GSA Annual Meeting in Denver, Colorado, USA - 2016

Paper No. 13-4
Presentation Time: 8:50 AM


FITZGERALD, Kendall M.1, CHEN, Chaoqi2 and XIA, Kang2, (1)Department of Geological Sciences, State University of New York at Geneseo, Geneseo, NY 14454, (2)Department of Crop & Soil Environmental Sciences, Virginia Tech, Blacksburg, VA 24060,

Pharmaceuticals and personal care products (PPCPs) are a class of emerging contaminants that includes prescription, over-the-counter, veterinary, and illicit drugs in addition to products intended to have primary effects on the human body, such as sunscreens and insect repellants. A 2016 study by the USGS analyzed samples from 59 streams in the southeastern U.S. for the presence of pharmaceuticals, with only 17 streams having a point source of pollution such as wastewater discharge. However, at least one pharmaceutical was detected in all streams tested. This demonstrates the potential importance of nonpoint sources, such as leaking sewer or septic systems and stormwater runoff, in introducing PPCPs into water supplies.

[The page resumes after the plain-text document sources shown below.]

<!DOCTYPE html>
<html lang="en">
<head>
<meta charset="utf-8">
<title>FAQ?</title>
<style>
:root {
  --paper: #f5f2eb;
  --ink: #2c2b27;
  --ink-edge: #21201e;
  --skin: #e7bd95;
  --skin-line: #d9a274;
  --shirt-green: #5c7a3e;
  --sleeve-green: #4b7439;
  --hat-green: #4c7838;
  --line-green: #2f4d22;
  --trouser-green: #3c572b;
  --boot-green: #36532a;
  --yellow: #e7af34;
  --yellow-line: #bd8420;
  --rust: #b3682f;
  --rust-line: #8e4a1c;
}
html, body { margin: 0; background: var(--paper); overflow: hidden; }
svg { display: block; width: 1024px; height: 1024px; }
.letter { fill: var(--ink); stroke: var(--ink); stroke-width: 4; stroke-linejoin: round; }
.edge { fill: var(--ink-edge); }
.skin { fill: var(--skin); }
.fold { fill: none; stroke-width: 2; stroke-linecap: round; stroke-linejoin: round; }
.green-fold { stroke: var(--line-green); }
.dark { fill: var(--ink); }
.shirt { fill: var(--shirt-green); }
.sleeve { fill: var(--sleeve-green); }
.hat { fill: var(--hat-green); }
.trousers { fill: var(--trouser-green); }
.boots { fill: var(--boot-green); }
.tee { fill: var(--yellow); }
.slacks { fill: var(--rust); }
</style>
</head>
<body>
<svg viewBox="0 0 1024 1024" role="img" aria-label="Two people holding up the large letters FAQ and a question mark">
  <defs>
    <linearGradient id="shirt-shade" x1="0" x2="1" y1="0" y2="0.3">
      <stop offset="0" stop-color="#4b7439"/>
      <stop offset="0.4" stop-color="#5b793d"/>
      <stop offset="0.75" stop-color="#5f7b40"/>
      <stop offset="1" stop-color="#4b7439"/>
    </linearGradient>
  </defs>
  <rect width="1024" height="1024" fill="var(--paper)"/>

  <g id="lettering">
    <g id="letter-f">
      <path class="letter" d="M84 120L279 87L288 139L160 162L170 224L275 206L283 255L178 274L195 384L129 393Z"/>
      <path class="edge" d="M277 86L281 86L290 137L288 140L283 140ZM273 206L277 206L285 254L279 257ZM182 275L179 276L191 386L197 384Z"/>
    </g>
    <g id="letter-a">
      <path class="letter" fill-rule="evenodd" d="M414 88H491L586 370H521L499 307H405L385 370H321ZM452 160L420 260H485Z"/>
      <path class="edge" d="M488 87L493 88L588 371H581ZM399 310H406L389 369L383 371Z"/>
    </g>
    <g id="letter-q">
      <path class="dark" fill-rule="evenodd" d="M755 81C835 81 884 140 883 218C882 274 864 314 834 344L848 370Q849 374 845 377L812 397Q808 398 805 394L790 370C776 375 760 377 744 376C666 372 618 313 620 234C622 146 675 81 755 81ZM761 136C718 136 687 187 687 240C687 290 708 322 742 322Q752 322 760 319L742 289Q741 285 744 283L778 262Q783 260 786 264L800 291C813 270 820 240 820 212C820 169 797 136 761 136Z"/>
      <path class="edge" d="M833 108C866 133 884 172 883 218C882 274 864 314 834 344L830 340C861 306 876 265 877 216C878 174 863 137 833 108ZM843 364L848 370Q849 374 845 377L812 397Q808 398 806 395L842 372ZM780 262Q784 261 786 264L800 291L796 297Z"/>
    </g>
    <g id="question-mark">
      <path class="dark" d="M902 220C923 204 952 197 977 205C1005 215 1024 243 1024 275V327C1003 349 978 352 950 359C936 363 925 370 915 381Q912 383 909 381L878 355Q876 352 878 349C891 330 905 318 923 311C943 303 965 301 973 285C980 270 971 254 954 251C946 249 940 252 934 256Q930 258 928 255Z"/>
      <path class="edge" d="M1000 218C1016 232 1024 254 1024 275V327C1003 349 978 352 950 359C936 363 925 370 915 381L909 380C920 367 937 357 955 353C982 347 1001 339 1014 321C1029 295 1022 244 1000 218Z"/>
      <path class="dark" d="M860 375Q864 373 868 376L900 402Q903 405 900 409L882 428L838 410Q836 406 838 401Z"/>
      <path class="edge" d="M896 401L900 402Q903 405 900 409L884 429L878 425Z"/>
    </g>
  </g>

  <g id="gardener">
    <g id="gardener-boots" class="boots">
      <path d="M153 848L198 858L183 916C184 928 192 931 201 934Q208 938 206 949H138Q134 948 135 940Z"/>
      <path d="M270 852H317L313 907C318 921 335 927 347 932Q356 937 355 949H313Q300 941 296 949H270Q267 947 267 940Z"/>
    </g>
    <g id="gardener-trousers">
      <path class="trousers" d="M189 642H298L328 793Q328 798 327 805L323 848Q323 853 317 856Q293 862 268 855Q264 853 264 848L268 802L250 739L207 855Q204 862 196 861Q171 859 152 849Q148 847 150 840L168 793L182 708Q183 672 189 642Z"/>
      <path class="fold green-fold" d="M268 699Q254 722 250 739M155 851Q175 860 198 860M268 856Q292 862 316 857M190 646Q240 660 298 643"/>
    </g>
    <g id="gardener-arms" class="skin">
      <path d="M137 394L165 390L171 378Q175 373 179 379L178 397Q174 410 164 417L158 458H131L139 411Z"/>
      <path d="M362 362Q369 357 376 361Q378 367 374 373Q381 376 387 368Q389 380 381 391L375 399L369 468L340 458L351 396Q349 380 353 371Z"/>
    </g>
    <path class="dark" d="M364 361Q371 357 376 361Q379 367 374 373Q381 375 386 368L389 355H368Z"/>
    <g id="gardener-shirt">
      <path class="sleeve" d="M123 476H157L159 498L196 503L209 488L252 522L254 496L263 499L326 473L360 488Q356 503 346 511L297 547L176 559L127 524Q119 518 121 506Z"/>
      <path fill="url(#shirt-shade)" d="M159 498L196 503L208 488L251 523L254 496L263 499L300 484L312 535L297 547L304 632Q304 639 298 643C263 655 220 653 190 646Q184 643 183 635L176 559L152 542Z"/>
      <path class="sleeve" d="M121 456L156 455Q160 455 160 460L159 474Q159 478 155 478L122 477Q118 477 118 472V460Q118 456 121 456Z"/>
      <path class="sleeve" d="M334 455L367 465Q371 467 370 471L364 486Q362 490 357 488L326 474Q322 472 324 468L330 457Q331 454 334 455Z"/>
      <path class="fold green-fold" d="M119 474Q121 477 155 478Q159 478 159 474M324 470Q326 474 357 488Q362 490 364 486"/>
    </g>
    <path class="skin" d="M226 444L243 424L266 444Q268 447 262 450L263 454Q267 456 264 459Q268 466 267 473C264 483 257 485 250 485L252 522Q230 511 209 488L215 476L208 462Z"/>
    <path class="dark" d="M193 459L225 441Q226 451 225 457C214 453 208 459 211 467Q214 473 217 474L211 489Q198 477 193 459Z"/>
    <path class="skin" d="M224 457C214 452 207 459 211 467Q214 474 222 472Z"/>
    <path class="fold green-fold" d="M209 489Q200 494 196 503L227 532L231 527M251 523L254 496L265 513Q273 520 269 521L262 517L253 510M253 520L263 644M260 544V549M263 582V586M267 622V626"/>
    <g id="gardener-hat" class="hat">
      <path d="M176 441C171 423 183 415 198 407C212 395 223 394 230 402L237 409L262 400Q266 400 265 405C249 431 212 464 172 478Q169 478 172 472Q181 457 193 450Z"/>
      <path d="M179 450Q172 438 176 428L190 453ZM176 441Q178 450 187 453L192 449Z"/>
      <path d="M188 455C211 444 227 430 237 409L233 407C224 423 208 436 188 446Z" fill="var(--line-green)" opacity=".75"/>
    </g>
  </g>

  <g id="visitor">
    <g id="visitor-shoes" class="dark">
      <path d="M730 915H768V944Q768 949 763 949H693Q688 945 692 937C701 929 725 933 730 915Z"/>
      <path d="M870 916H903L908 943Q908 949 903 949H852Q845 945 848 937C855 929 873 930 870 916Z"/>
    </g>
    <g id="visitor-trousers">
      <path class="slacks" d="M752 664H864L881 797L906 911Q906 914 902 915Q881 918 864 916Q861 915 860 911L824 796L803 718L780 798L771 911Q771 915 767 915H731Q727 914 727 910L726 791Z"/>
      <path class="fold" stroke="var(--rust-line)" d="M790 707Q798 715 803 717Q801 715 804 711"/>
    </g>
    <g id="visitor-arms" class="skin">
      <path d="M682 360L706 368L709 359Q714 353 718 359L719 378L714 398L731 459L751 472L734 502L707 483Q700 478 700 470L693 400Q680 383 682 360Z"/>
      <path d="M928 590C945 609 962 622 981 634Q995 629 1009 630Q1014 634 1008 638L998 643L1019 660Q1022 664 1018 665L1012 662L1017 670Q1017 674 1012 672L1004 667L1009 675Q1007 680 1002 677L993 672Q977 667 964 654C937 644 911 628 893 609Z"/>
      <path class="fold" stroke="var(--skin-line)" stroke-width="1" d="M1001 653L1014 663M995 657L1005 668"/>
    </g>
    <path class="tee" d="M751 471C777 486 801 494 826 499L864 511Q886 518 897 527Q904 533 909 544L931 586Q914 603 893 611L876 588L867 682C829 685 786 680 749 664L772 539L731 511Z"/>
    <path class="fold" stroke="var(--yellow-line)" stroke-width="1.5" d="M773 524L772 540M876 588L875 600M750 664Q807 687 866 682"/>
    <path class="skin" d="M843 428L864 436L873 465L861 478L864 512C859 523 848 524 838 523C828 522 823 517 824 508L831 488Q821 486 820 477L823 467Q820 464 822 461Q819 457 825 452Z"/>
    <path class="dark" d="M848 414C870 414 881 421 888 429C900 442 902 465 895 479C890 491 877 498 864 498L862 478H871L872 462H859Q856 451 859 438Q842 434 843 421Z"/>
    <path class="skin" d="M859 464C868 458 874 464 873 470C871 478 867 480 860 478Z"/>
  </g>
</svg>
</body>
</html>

The objective of this study is to screen for the presence of forty PPCP compounds, including fourteen antibiotics, in Stroubles Creek, a small urban-impacted stream in Blacksburg, Virginia. Urban land cover in the Stroubles Creek watershed has increased 41% from 1971 to 2008, with almost exclusively urban land cover found in the upper portion of the watershed. Water samples were collected from the two inlets and one outlet of a bioretention pond that is located 3 km from the headwaters of Stroubles Creek. Stormwater runoff from Blacksburg drains into this bioretention pond before it is released back into Stroubles Creek. Samples were also collected 3 km and 8 km downstream of the bioretention pond where Stroubles Creek flows into the New River, a drinking water source for surrounding counties. The samples were extracted using solid phase extraction and screened for target PPCPs on an ultra performance liquid chromatography-tandem mass spectrometry (UPLC/MS/MS). In total, fifteen PPCPs were detected among the water samples at estimated concentrations ranging from low ppt to low ppb. This study suggests that nonpoint sources such as stormwater runoff from an urbanized area could be a significant source contributing to the widespread occurrence of PPCPs in water supplies.